EXERCISE AIM: Pull every line with "define" from the data.

[Dataset excerpts]
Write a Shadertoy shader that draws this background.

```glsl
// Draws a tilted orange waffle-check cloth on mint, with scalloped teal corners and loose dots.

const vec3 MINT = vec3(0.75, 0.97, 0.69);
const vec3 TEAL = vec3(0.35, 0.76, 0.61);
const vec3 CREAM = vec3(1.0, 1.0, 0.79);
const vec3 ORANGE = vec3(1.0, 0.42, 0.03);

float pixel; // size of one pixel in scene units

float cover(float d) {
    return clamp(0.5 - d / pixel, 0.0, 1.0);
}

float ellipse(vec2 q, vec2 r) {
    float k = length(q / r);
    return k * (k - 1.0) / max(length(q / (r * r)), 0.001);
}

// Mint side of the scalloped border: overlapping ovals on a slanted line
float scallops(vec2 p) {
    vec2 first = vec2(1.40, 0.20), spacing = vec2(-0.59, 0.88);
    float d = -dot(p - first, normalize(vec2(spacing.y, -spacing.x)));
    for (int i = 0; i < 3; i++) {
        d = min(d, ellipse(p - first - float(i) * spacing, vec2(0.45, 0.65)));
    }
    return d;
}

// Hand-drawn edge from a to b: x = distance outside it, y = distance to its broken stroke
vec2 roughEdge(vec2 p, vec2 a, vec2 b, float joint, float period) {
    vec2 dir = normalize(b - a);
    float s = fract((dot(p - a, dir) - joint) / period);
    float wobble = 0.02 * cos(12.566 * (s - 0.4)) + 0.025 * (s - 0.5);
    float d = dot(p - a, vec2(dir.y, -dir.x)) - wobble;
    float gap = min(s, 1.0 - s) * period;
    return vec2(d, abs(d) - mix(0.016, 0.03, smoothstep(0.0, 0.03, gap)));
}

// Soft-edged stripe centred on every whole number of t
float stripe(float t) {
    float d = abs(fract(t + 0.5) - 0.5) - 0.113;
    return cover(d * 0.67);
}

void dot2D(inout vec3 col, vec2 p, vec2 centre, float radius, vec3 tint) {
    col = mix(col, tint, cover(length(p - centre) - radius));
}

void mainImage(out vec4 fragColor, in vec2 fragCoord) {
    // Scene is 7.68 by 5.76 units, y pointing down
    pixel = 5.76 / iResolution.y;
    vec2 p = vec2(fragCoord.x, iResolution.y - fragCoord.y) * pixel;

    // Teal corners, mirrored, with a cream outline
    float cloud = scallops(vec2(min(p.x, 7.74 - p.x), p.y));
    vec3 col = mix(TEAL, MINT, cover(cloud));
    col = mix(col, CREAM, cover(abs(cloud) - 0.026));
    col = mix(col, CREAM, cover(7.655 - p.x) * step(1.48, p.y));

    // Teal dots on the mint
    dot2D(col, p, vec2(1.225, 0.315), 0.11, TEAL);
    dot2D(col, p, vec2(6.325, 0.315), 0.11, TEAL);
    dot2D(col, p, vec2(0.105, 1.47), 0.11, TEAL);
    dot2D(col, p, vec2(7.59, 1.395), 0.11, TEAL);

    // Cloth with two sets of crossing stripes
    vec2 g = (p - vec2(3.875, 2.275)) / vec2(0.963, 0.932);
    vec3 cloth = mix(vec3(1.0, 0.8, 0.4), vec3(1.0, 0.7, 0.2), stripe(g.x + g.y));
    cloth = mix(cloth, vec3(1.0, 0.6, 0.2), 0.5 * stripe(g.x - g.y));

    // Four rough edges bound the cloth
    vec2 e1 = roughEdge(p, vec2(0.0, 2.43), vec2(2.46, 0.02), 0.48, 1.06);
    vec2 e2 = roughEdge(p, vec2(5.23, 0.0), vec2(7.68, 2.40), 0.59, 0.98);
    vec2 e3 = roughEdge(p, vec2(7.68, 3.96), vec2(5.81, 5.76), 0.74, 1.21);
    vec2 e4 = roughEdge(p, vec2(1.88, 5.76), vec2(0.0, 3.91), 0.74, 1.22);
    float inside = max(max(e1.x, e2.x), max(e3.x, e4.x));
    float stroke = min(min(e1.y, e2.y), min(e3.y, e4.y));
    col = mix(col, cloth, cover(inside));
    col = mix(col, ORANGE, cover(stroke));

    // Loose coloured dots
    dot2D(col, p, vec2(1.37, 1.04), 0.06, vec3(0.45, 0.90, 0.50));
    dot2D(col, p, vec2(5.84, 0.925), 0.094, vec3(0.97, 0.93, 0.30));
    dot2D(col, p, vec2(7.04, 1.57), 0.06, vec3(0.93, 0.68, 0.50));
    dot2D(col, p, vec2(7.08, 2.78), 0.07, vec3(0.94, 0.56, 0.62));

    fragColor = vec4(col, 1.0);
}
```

* * *

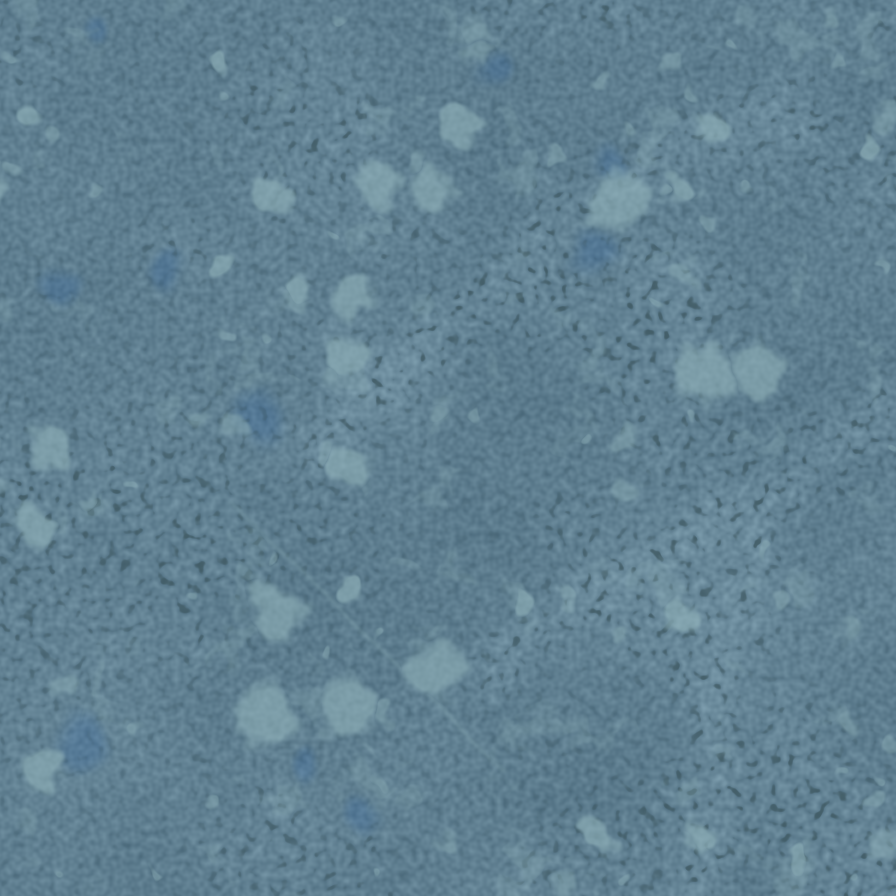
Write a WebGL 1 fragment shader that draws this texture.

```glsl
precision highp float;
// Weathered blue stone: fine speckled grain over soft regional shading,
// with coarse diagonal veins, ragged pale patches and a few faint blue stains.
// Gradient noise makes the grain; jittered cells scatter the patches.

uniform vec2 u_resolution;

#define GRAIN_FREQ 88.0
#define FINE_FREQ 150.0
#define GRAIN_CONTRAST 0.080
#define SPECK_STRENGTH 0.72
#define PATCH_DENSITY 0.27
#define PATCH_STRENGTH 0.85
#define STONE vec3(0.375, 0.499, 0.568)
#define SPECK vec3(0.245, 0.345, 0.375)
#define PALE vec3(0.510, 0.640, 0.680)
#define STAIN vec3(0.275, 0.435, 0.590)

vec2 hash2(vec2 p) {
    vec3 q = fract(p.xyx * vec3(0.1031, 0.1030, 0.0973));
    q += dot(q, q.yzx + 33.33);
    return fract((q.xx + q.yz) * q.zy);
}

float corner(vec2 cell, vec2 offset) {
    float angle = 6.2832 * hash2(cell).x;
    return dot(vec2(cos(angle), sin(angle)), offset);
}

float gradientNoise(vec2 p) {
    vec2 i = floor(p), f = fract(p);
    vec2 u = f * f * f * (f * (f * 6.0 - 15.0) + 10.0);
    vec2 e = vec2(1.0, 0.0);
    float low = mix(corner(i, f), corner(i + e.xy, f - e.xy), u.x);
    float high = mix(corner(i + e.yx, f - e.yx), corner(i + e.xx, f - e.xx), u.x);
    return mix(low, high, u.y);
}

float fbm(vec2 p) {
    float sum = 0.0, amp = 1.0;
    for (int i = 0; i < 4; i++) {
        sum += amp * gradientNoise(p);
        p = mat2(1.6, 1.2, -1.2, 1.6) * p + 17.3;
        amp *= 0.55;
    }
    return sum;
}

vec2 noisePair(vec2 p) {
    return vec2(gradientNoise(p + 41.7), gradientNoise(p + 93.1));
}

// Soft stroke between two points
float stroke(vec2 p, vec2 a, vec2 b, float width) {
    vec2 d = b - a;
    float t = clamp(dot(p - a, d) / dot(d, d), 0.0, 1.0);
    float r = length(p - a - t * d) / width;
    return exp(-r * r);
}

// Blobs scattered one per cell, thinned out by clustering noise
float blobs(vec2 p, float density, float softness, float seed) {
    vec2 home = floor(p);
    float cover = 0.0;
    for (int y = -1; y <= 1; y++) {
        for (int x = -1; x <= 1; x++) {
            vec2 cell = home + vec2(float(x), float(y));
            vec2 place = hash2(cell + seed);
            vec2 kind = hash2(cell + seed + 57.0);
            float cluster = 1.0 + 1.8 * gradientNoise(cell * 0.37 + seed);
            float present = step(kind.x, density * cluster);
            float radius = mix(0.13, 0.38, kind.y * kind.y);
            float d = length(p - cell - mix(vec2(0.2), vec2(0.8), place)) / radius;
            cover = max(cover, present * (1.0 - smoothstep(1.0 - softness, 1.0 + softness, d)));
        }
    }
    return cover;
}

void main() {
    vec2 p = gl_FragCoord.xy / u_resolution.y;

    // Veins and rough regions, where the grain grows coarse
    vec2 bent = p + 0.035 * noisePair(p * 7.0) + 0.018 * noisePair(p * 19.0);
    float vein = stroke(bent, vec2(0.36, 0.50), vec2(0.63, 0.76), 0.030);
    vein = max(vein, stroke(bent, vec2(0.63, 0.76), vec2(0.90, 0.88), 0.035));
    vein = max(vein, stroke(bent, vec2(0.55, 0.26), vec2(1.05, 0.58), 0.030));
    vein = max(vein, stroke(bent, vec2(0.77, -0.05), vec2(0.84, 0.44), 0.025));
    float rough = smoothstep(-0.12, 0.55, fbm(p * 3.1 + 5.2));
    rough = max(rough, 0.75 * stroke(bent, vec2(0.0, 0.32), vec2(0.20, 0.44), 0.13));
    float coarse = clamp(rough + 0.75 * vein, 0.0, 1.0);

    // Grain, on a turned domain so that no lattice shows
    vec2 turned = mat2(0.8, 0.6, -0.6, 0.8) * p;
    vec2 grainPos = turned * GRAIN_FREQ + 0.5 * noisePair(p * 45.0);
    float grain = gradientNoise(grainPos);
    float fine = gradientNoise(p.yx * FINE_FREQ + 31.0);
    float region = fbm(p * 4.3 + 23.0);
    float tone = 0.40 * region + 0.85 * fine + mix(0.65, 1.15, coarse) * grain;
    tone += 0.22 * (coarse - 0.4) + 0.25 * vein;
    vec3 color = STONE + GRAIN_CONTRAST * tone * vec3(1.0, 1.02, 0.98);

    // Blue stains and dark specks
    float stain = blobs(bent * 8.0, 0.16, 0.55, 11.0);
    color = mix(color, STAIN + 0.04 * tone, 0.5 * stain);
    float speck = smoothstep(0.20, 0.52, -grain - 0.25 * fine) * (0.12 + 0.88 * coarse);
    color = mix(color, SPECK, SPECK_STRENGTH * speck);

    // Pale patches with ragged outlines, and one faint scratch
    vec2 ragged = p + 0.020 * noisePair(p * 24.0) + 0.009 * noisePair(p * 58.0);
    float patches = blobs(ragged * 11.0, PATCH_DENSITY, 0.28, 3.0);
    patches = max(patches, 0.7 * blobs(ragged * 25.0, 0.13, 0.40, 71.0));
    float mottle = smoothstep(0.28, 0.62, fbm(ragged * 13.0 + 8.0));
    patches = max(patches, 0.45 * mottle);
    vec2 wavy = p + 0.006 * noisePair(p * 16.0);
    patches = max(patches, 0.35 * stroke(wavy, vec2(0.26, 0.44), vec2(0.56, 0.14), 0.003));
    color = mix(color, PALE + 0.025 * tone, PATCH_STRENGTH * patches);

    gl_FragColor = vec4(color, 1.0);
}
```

SOLUTION FOR THIS EXERCISE:
#define GRAIN_FREQ 88.0
#define FINE_FREQ 150.0
#define GRAIN_CONTRAST 0.080
#define SPECK_STRENGTH 0.72
#define PATCH_DENSITY 0.27
#define PATCH_STRENGTH 0.85
#define STONE vec3(0.375, 0.499, 0.568)
#define SPECK vec3(0.245, 0.345, 0.375)
#define PALE vec3(0.510, 0.640, 0.680)
#define STAIN vec3(0.275, 0.435, 0.590)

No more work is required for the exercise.